It's providing a usable, enjoyable, natural experience for people using your product. Few people thought consciously about UX until a few decades ago, but nowadays it's realized to be increasingly important, especially for web sites. It's generally synonymous with "usable" or "user-friendly", but it's more gestalty than that. Your web site might be easy to use but still provide a poor user experience by being boring, or slow. Or it might have a lot of bugs, but be friendly and provide good feedback, so the experience isn't bad.
User experience isn't just icing on the cake, but a critical part of our daily life. You can certainly imagine the importance of a usable interface for, say, an airplane cockpit, or those machines that go bing in the hospital. And did you know that poor control room design was the cause of the Three Mile Island incident, too? Beyond that, good UX design is the difference between making our day enjoyable and making it frustrating. And don't we all want a lot fewer frustrated people in the world?

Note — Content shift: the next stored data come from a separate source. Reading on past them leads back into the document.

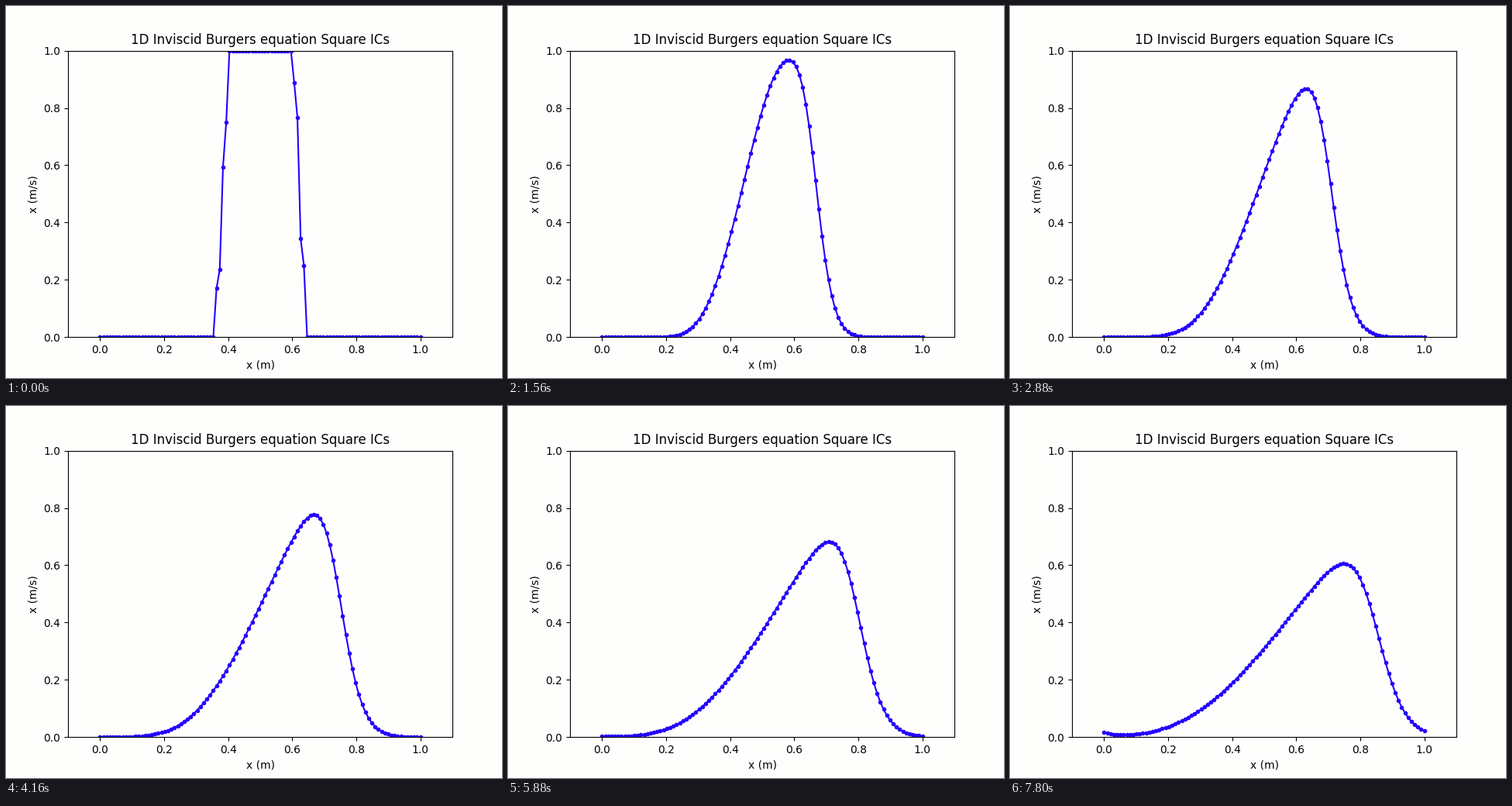
Recreate the animation shown at these times as a matplotlib script. Size 640x480 px, loop 7.84 s.

```python
import matplotlib.pyplot as plt
import numpy as np
from matplotlib.animation import FuncAnimation

FRAMES = 196
INTERVAL = 40   # ms
POINTS = 100
COURANT = 0.25  # dt / dx
WARMUP = 2      # steps taken before the first picture
PAPER = "#fefffd"
BLUE = "#2400ff"


def step(u):
    """Neighbour average with a forward flux difference, periodic ends."""
    ahead, behind = np.roll(u, -1), np.roll(u, 1)
    return (ahead + behind) / 2 - COURANT * (ahead**2 - u**2) / 2


def solve(u, count):
    states = [u]
    for _ in range(count - 1):
        states.append(step(states[-1]))
    return states


x = np.linspace(0, 1, POINTS)
square = np.where((x > 0.38) & (x < 0.62), 1.0, 0.0)
states = solve(square, FRAMES + WARMUP)[WARMUP:]

plt.rcParams["font.family"] = "DejaVu Sans"
fig, ax = plt.subplots(figsize=(6.4, 4.8), dpi=100, facecolor=PAPER)
ax.set_facecolor(PAPER)
ax.set(xlim=(-0.1, 1.1), ylim=(0, 1), xlabel="x (m)", ylabel="x (m/s)",
       title="1D Inviscid Burgers equation Square ICs")
line, = ax.plot(x, states[0], ".-", color=BLUE)


def update(i):
    line.set_ydata(states[i])
    return line,


anim = FuncAnimation(fig, update, frames=FRAMES, interval=INTERVAL,
                     repeat=True, repeat_delay=0)
plt.show()
```
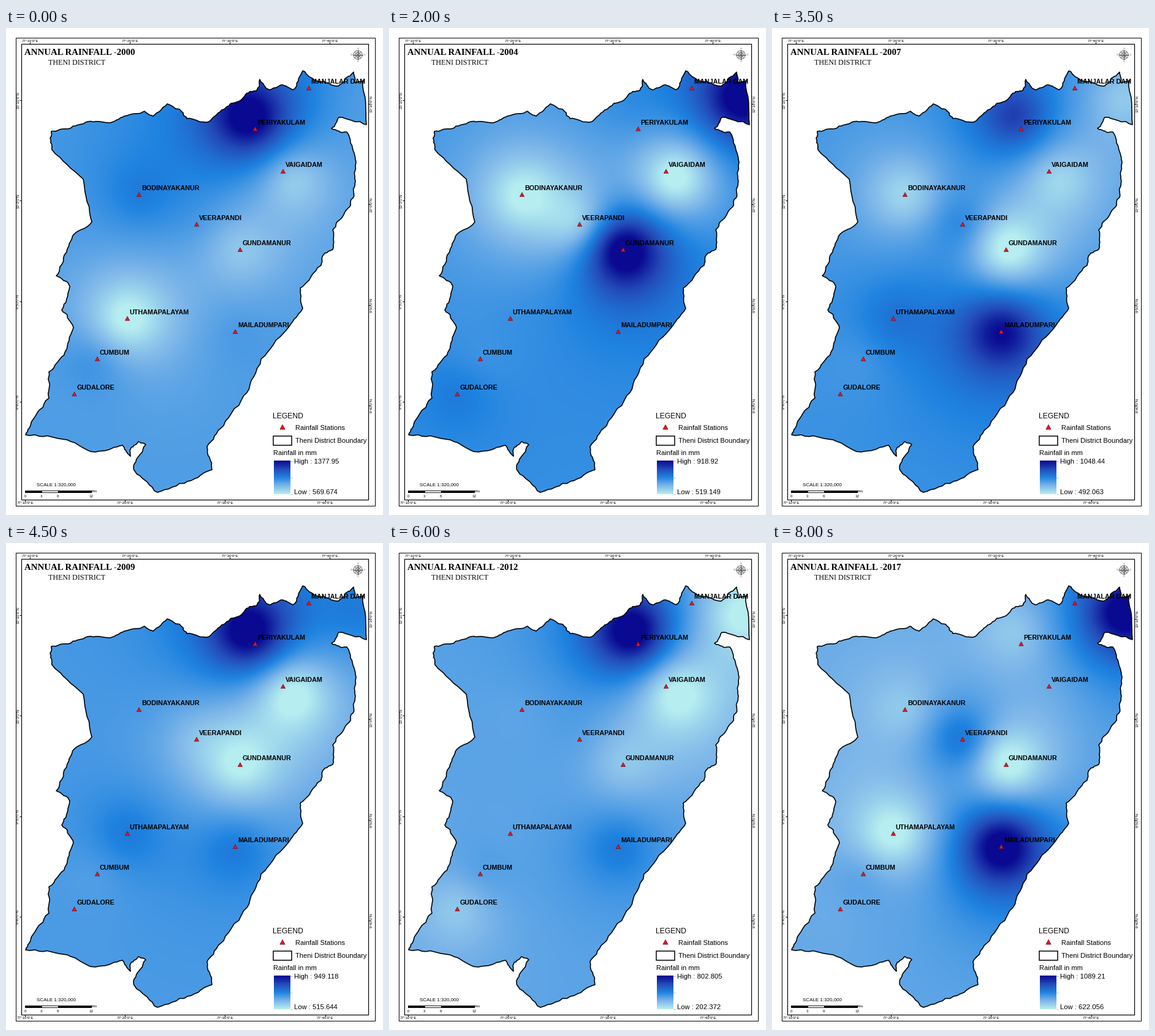
Animation of 615 by 796 pixels, one loop 8.5 s. Source, as a matplotlib script:

```python
import numpy as np
import matplotlib.pyplot as plt
from matplotlib.animation import FuncAnimation
from matplotlib.colors import LinearSegmentedColormap
from matplotlib.patches import Circle, Polygon, Rectangle
from matplotlib.path import Path

W, H = 615, 796
PT = 0.72  # points per pixel at 100 dpi
SANS, SERIF = "Liberation Sans", "Liberation Serif"
YEARS = [*range(2000, 2016), 2017]

STATIONS = {
    "MANJALAR DAM": (494, 98.5),
    "PERIYAKULAM": (406.5, 165),
    "VAIGAIDAM": (452, 234.5),
    "BODINAYAKANUR": (217, 272.5),
    "VEERAPANDI": (311, 321),
    "GUNDAMANUR": (382, 362.5),
    "UTHAMAPALAYAM": (198, 475),
    "MAILADUMPARI": (374, 496.5),
    "CUMBUM": (149, 541),
    "GUDALORE": (111.5, 598.5),
}
# Gauges that stand away from their marker
GAUGES = STATIONS | {"MANJALAR DAM": (574, 115), "PERIYAKULAM": (396, 146),
                     "VAIGAIDAM": (467, 245)}

# Relative rainfall of each kind of gauge; the others get the year's base level
KINDS = {"soaked": 1.12, "damp": 0.53, "dry": 0.17, "parched": -0.04}


def survey(high, low, base, **kinds):
    """Totals in mm and the level of every gauge, named by its first letters."""
    levels = [next((KINDS[k] for k, names in kinds.items()
                    if name[:4] in names.split()), base) for name in GAUGES]
    return [high, low, base, *levels]


# Other years are blended between these.
SURVEYS = {
    2000: survey(1377.95, 569.674, .38, soaked="PERI", damp="BODI",
                 dry="VAIG GUND", parched="UTHA"),
    2002: survey(1193.09, 487.577, .30, soaked="PERI", damp="GUND",
                 dry="BODI CUMB", parched="VAIG VEER"),
    2004: survey(918.92, 519.149, .43, soaked="GUND MANJ", damp="MAIL GUDA",
                 dry="VEER", parched="BODI VAIG"),
    2006: survey(1098.1, 480.273, .39, soaked="MAIL", damp="PERI VEER UTHA",
                 dry="VAIG", parched="MANJ BODI GUND"),
    2009: survey(949.118, 515.644, .38, soaked="PERI", damp="MANJ UTHA MAIL",
                 dry="VEER", parched="VAIG GUND"),
    2012: survey(802.805, 202.372, .34, soaked="PERI", damp="MAIL",
                 dry="GUND GUDA", parched="MANJ VAIG"),
    2017: survey(1089.21, 622.056, .31, soaked="MAIL MANJ", damp="VEER",
                 dry="BODI PERI", parched="UTHA GUND"),
}

# Main corners of the district, clockwise from the north-west
CORNERS = [
    (72, 180), (74, 169), (100, 165), (133, 153), (170, 155), (193, 144),
    (226, 136), (240, 144), (263, 124), (287, 137), (295, 148), (331, 153),
    (355, 133), (367, 123), (386, 115), (397, 104), (410, 101), (414, 84),
    (430, 101), (449, 93), (468, 101), (484, 70), (504, 86), (541, 95),
    (552, 86), (567, 72), (568, 89), (583, 86), (588, 158), (543, 146),
    (531, 164), (556, 170), (570, 215), (570, 250), (566, 278), (551, 305),
    (533, 330), (533, 362), (520, 368), (514, 388), (480, 425), (484, 458),
    (457, 494), (416, 541), (393, 596), (355, 650), (328, 684), (336, 722),
    (296, 741), (247, 759), (210, 724), (209, 713), (228, 681), (216, 676),
    (204, 686), (203, 700), (190, 682), (146, 693), (92, 672), (32, 665),
    (44, 640), (70, 605), (70, 562), (96, 530), (110, 490), (91, 461),
    (104, 422), (82, 405), (99, 366), (110, 338), (140, 317), (126, 247),
    (75, 199),
]

# Light cyan to navy, with the in-between stops of a perceptual blend
RAMP = LinearSegmentedColormap.from_list(
    "rain", ["#b6edf0", "#7db6e9", "#1f83e0", "#234ab8", "#090991"], N=512)


def roughen(points, rounds=3, size=1.8, seed=4):
    """Repeatedly add a slightly displaced point in the middle of each side."""
    rng = np.random.default_rng(seed)
    pts = np.array(points, float)
    for _ in range(rounds):
        step = np.roll(pts, -1, axis=0) - pts
        reach = np.minimum(size, 0.15 * np.hypot(*step.T))[:, None]
        mids = pts + step / 2 + reach * rng.uniform(-1, 1, pts.shape)
        pts = np.stack([pts, mids], axis=1).reshape(-1, 2)
    return pts


SITES = np.array(list(GAUGES.values()))


def kernel(x, y, spread=65):
    d2 = (x[..., None] - SITES[:, 0])**2 + (y[..., None] - SITES[:, 1])**2
    return 1 / (1 + d2 / spread**2)


outline = roughen(CORNERS)
gx, gy = np.meshgrid(np.arange(1, W, 2), np.arange(1, H, 2))
BASIS = kernel(gx, gy)
SOLVE = np.linalg.inv(kernel(*SITES.T))
INSIDE = Path(outline).contains_points(
    np.c_[gx.ravel(), gy.ravel()]).reshape(gx.shape)


def rainfall(base, levels):
    """Smooth surface through all gauges, stretched to the range 0 to 1."""
    field = np.clip(base + BASIS @ (SOLVE @ (levels - base)), 0, 1)
    low, high = field[INSIDE].min(), field[INSIDE].max()
    return (field - low) / (high - low)


def year_data(year):
    rows = np.array(list(SURVEYS.values())).T
    high, low, base, *levels = (np.interp(year, list(SURVEYS), r) for r in rows)
    return high, low, rainfall(base, np.array(levels))


fig = plt.figure(figsize=(W / 100, H / 100), dpi=100, facecolor="white")
ax = fig.add_axes([0, 0, 1, 1])


def text(x, cy, s, px, font=SANS, **kw):
    """Text whose capitals are centred on cy."""
    return ax.text(x, cy + 0.36 * px, s, fontsize=px * PT, family=font,
                   va="baseline", **kw)


def line(x, y, width=1.0, color="black"):
    ax.plot(x, y, color=color, lw=width * PT, solid_capstyle="butt")


def box(x0, y0, x1, y1, width=1.0, fill="none"):
    ax.add_patch(Rectangle((x0, y0), x1 - x0, y1 - y0, fc=fill, ec="black",
                           lw=width * PT))


def triangle(x, y, r):
    ax.add_patch(Polygon([(x - r, y + r * .85), (x + r, y + r * .85),
                          (x, y - r)], fc="#e8141c", ec="#5a1020",
                         lw=0.6 * PT, zorder=5))


def draw_frame():
    box(15.5, 16, 602, 781, 1.0)
    box(25, 26, 590.5, 770.5, 1.2)
    for i in range(4):
        east = f"77°{10 * (i + 1)}'0\"E"
        degrees, minutes = divmod(610 - 10 * i, 60)
        north = f"{degrees}°{minutes}'0\"N"
        top, bottom = 39 + 163 * i, 31 + 163.2 * i
        left, right = 118 + 164.4 * i, 124 + 164.4 * i
        text(top, 20.5, east, 6.3, ha="center")
        text(bottom, 776, east, 6.3, ha="center")
        line([top] * 2, [23, 26])
        line([bottom] * 2, [770.5, 773.5])
        for x, y in ((19.5, left), (596, right)):
            ax.text(x, y, north, fontsize=6.3 * PT, family=SANS, rotation=90,
                    ha="center", va="center")
        line([22, 25], [left] * 2)
        line([590.5, 593.5], [right] * 2)


def draw_compass(x=574, y=44):
    for r in (7, 4):
        ax.add_patch(Circle((x, y), r, fc="none", ec="#444444", lw=0.8 * PT))
    for k, s in enumerate("ESWN"):
        c, d = np.cos(k * np.pi / 2), np.sin(k * np.pi / 2)
        line([x, x + 8 * c], [y, y + 8 * d], 1.2, "#444444")
        line([x, x + 4.5 * (c - d)], [y, y + 4.5 * (c + d)], 0.8, "#666666")
        text(x + 10.5 * c, y + 10.5 * d, s, 4, ha="center", color="#777777")


def draw_legend():
    text(435, 633.5, "LEGEND", 12.1)
    triangle(451, 652.5, 4.2)
    text(472, 653, "Rainfall Stations", 11.1)
    box(436, 667, 466, 682, 1.5, "white")
    text(472, 674.5, "Theni District Boundary", 11.1)
    text(436, 694.5, "Rainfall in mm", 11.1)
    ax.imshow(np.linspace(1, 0, 110)[:, None], cmap=RAMP, vmin=0, vmax=1,
              extent=(436.5, 463.5, 762, 707), aspect="auto")
    for y in (707.5, 734.5, 761.5):
        line([463.5, 466.5], [y] * 2, 0.8, "#9aa6b4")


def draw_scale(x0=31, km=8.96):
    text(82, 745, "SCALE 1:320,000", 8.0, ha="center")
    for a, b, fill in ((0, 3, "black"), (3, 6, "white"), (6, 12, "black")):
        box(x0 + a * km, 755.8, x0 + b * km, 759, 0.9, fill)
    for k in (0, 3, 6, 12):
        text(x0 + k * km, 764.5, str(k), 6.3, ha="center")
    text(140, 757, "Km", 6.3)


field_image = ax.imshow(np.zeros_like(gx), cmap=RAMP, vmin=0, vmax=1,
                        extent=(0, W, H, 0), interpolation="bilinear",
                        aspect="auto", zorder=1)
border = Polygon(outline, fc="none", ec="black", lw=1.6 * PT,
                 joinstyle="round", zorder=3)
ax.add_patch(border)
field_image.set_clip_path(border)

draw_frame()
draw_compass()
draw_legend()
draw_scale()
for name, (sx, sy) in STATIONS.items():
    triangle(sx, sy, 3.7)
    text(sx + 3.8, sy - 11, name, 10.8, weight="bold", zorder=6)

title = text(30, 39, "", 14.9, SERIF, weight="bold")
text(69, 55.5, "THENI DISTRICT", 12, SERIF)
high_label = text(470, 708, "", 11.2)
low_label = text(470, 758, "", 11.2)

ax.set_xlim(0, W)
ax.set_ylim(H, 0)
ax.axis("off")


def draw(i):
    high, low, field = year_data(YEARS[i])
    field_image.set_data(field)
    title.set_text(f"ANNUAL RAINFALL -{YEARS[i]}")
    high_label.set_text(f"High : {high:.6g}")
    low_label.set_text(f"Low : {low:.6g}")
    return field_image, title, high_label, low_label


anim = FuncAnimation(fig, draw, frames=len(YEARS), interval=500, repeat=True)
plt.show()
```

My job is to try to improve the UX of web sites. It's what I enjoy doing. So I can't help noticing other UX blunders in daily life - not just web sites, but offline experiences, too. I started keeping track of them here. We all encounter these, but hopefully my experience in the biz helps me pinpoint them, describe them accurately (and humorously), and suggest viable alternatives. I'll also post any responses I receive from these companies.